INPUT MATERIAL:

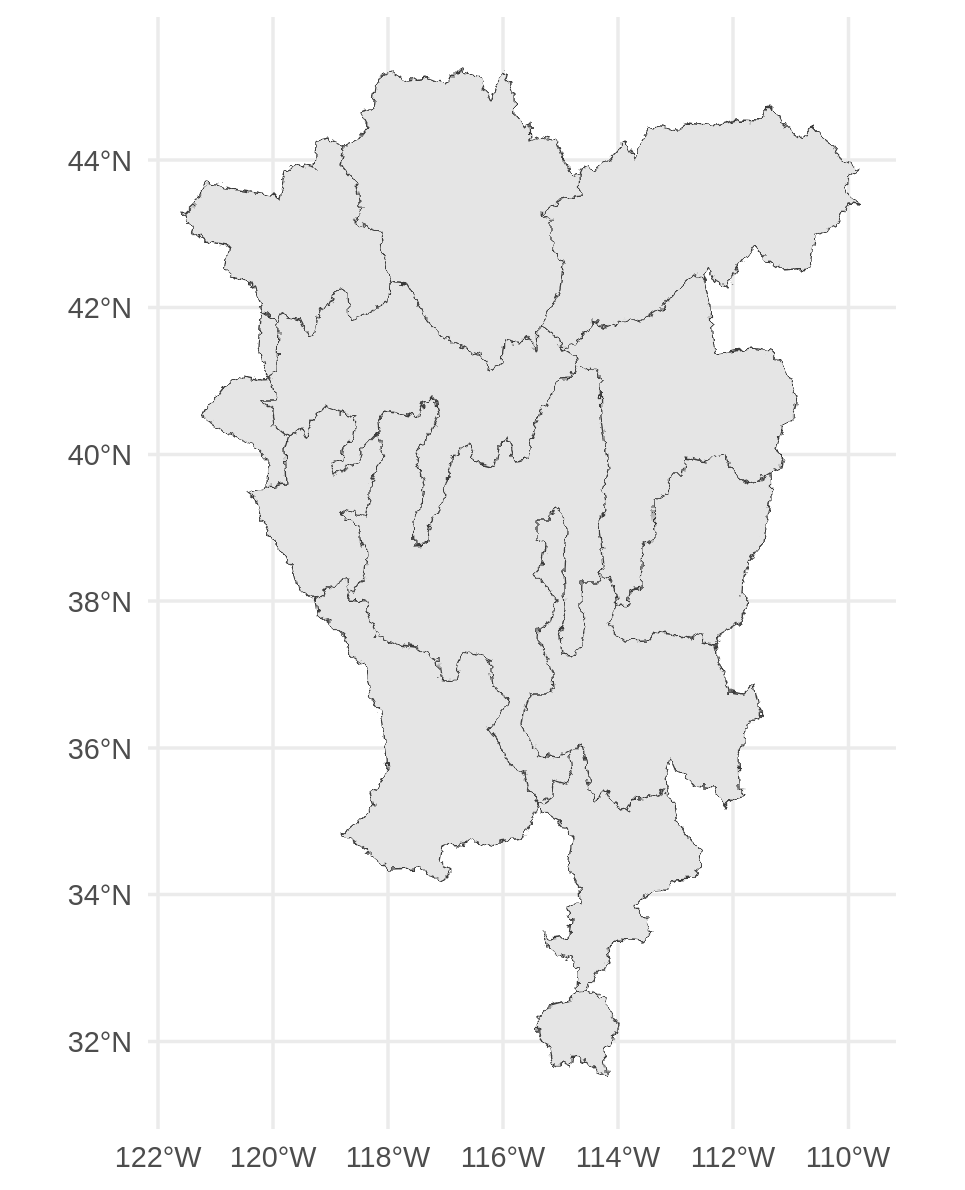
<!DOCTYPE html>
<html lang="en">
<head>
<meta charset="utf-8">
<title>Region map</title>
<style>
  :root { --paper: #ffffff; --grid: #ebebeb; --land: #e5e5e5; --border: #3c3c3c; --label: #4d4d4d; }
  html, body { margin: 0; background: var(--paper); overflow: hidden; }
  .map { display: block; width: 965px; height: 1190px; }
  .graticule { stroke: var(--grid); stroke-width: 3.5; }
  .regions { stroke: var(--border); stroke-width: 1.3; stroke-linejoin: round; fill: none; }
  .land { fill: var(--land); }
  .labels { font: 28.8px "Liberation Sans", Arial, sans-serif; fill: var(--label); }
  .latitude { text-anchor: end; }
  .longitude { text-anchor: middle; }
</style>
</head>
<body>
<svg class="map" viewBox="0 0 965 1190" role="img" aria-label="Map of regions with latitude and longitude grid">
  <defs>
    <filter id="rugged" filterUnits="userSpaceOnUse" x="150" y="40" width="740" height="1070" color-interpolation-filters="sRGB">
      <feTurbulence type="fractalNoise" baseFrequency="0.13" numOctaves="2" seed="4" result="noise"/>
      <feDisplacementMap in="SourceGraphic" in2="noise" scale="10" xChannelSelector="R" yChannelSelector="G"/>
    </filter>
  </defs>

  <g class="graticule">
    <path d="M148 160H896M148 307.5H896M148 454.5H896M148 601H896M148 748H896M148 894.5H896M148 1041.5H896"/>
    <path d="M158 17V1129M273 17V1129M388 17V1129M503 17V1129M618 17V1129M733 17V1129M848.5 17V1129"/>
  </g>

  <g class="regions" filter="url(#rugged)">
    <path class="land" d="M344 146L358 139 368 126 360 111 373 108 376 86 380 77 391 73 409 80 427 77 445 84 460 69 468 72 479 77 491 103 497 82 505 72 514 97 515 116 524 126 530 122 531 141 543 136 557 142 563 158 570 171 579 176 583 167 593 171 608 161 625 142 634 158 650 128 662 127 675 131 686 123 718 126 740 120 760 121 769 106 780 117 785 127 802 138 812 127 818 134 834 146 841 161 859 169 848 176 845 193 861 204 848 203 838 224 815 236 811 268 781 270 765 259 754 246 736 270 727 287 717 283 708 268 703 280 711 305 712 332 715 354 751 349 771 352 784 367 792 382 797 402 793 418 781 430 775 449 784 458 782 468 770 472 771 500 765 525 763 543 752 556 743 577 742 595 750 601 741 622 720 634 715 645 717 655 725 675 730 692 743 694 754 684 758 705 761 717 745 726 744 745 738 755 739 787 746 795 732 799 725 807 715 788 694 786 685 774 676 773 670 759 665 773 666 790 673 800 678 823 692 842 702 851 700 866 695 878 675 879 668 889 654 890 635 906 647 919 652 933 642 941 618 939 607 950 610 964 598 972 586 990 603 998 612 1012 618 1027 612 1042 603 1051 608 1077 580 1059 573 1055 571 1066 562 1062 553 1067 549 1048 538 1034 537 1018 550 1006 569 1001 577 991 578 970 570 959 548 949 542 931 550 939 569 937 571 920 566 907 581 902 580 890 568 868 572 836 560 822 542 810 540 804 530 825 522 838 500 841 491 847 472 840 460 845 443 844 440 862 452 871 443 880 427 875 420 868 389 869 370 854 352 840 342 835 358 822 374 805 370 793 380 786 388 768 384 735 380 713 371 698 365 665 351 655 346 638 330 623 317 613 315 600 298 588 292 566 273 540 260 517 255 499 247 493 267 487 268 460 252 443 225 433 202 416 212 402 225 386 244 376 263 380 267 375 258 346 262 310 252 283 234 279 224 270 229 245 204 241 193 232 183 214 196 202 206 183 232 189 279 197 285 172 299 164 315 168 317 142 328 139Z"/>
    <!-- north -->
    <path d="M344 146L340 165 357 185 361 208 355 222 380 232 382 251 386 260 390 282 389 300 370 312 350 320 348 294 338 287 329 305 319 312 315 332 308 336 300 320 289 318 283 312 278 322 262 310"/>
    <path d="M390 282L407 284 416 300 426 320 440 335 462 346 472 352 483 356 491 371 502 363 504 340 519 344 527 335 537 350 538 325 546 328 558 338 562 348 575 356 577 365 590 370 596 368 600 380"/>
    <path d="M579 176L580 196 560 199 542 215 551 222 551 242 563 264 560 290 552 306 541 323 538 325"/>
    <path d="M562 348L577 343 585 332 594 321 605 328 630 318 640 322 662 308 675 292 695 275 703 280"/>
    <!-- west -->
    <path d="M278 322L277 372 268 377 273 385 277 401 261 401 272 409 274 425 288 437 284 450 286 484 267 487"/>
    <path d="M288 437L300 428 306 440 312 420 325 407 338 412 356 417 354 438 343 447 341 459 332 463 335 474 358 462 362 450 379 432 378 420 385 411 418 417 425 400 436 399 439 415 430 435 418 450 416 460 424 485 422 505 413 520 414 546 427 545 431 522 442 505 446 483 453 457 469 443 476 462 495 467 501 442 507 437 514 461 527 459 531 440 540 412 555 390 560 378 572 377 577 365"/>
    <path d="M379 432L382 455 370 485 370 495 365 516 346 510 340 517 358 524 361 545 368 552 364 575 354 590 348 600"/>
    <path d="M315 600L330 588 348 578 350 592 348 600 366 602 370 620 378 637 400 645 417 647 424 652 438 659 440 678 455 680 460 657 468 651 491 660 494 688 508 699 503 712 489 730 500 745 510 765 525 773 528 788 540 804"/>
    <!-- east -->
    <path d="M600 380L601 420 609 470 603 490 606 510 598 520 604 565 600 575 612 580 617 604 608 622 614 632 625 641 648 640 655 632 675 635 690 639 702 632 703 642 715 645"/>
    <path d="M617 604L628 605 630 591 641 588 643 545 655 540 654 500 668 493 672 475 683 475 686 458 705 461 725 455 735 475 748 485 770 472"/>
    <!-- south -->
    <path d="M600 575L598 582 582 582 581 605 585 625 580 650 572 656 562 655 560 635 566 610 564 570 567 530 563 512 556 506 551 520 537 520 537 540 546 545 542 565 533 575 545 585 556 600 552 620 538 628 537 640 548 660 553 675 554 690 545 694 530 694 523 712 521 725 530 740 540 755 556 757 570 750 582 745 585 760 590 790 595 802 607 790 614 803 627 812 632 800 650 797 666 790"/>
    <path d="M540 804L552 795 553 780 567 784 573 770 570 750"/>
    <path d="M577 991L586 990"/>
  </g>

  <g class="labels latitude">
    <text x="132" y="171">44°N</text>
    <text x="132" y="318">42°N</text>
    <text x="132" y="465">40°N</text>
    <text x="132" y="612">38°N</text>
    <text x="132" y="759">36°N</text>
    <text x="132" y="905">34°N</text>
    <text x="132" y="1052">32°N</text>
  </g>
  <g class="labels longitude">
    <text x="158" y="1167">122°W</text>
    <text x="273" y="1167">120°W</text>
    <text x="388" y="1167">118°W</text>
    <text x="503" y="1167">116°W</text>
    <text x="618" y="1167">114°W</text>
    <text x="733" y="1167">112°W</text>
    <text x="848" y="1167">110°W</text>
  </g>
</svg>
</body>
</html>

HOW TO COMPLETE THIS TASK: Compute how many lines in the material contain the word "html". Only the result should be written.

TASK RESPONSE: 4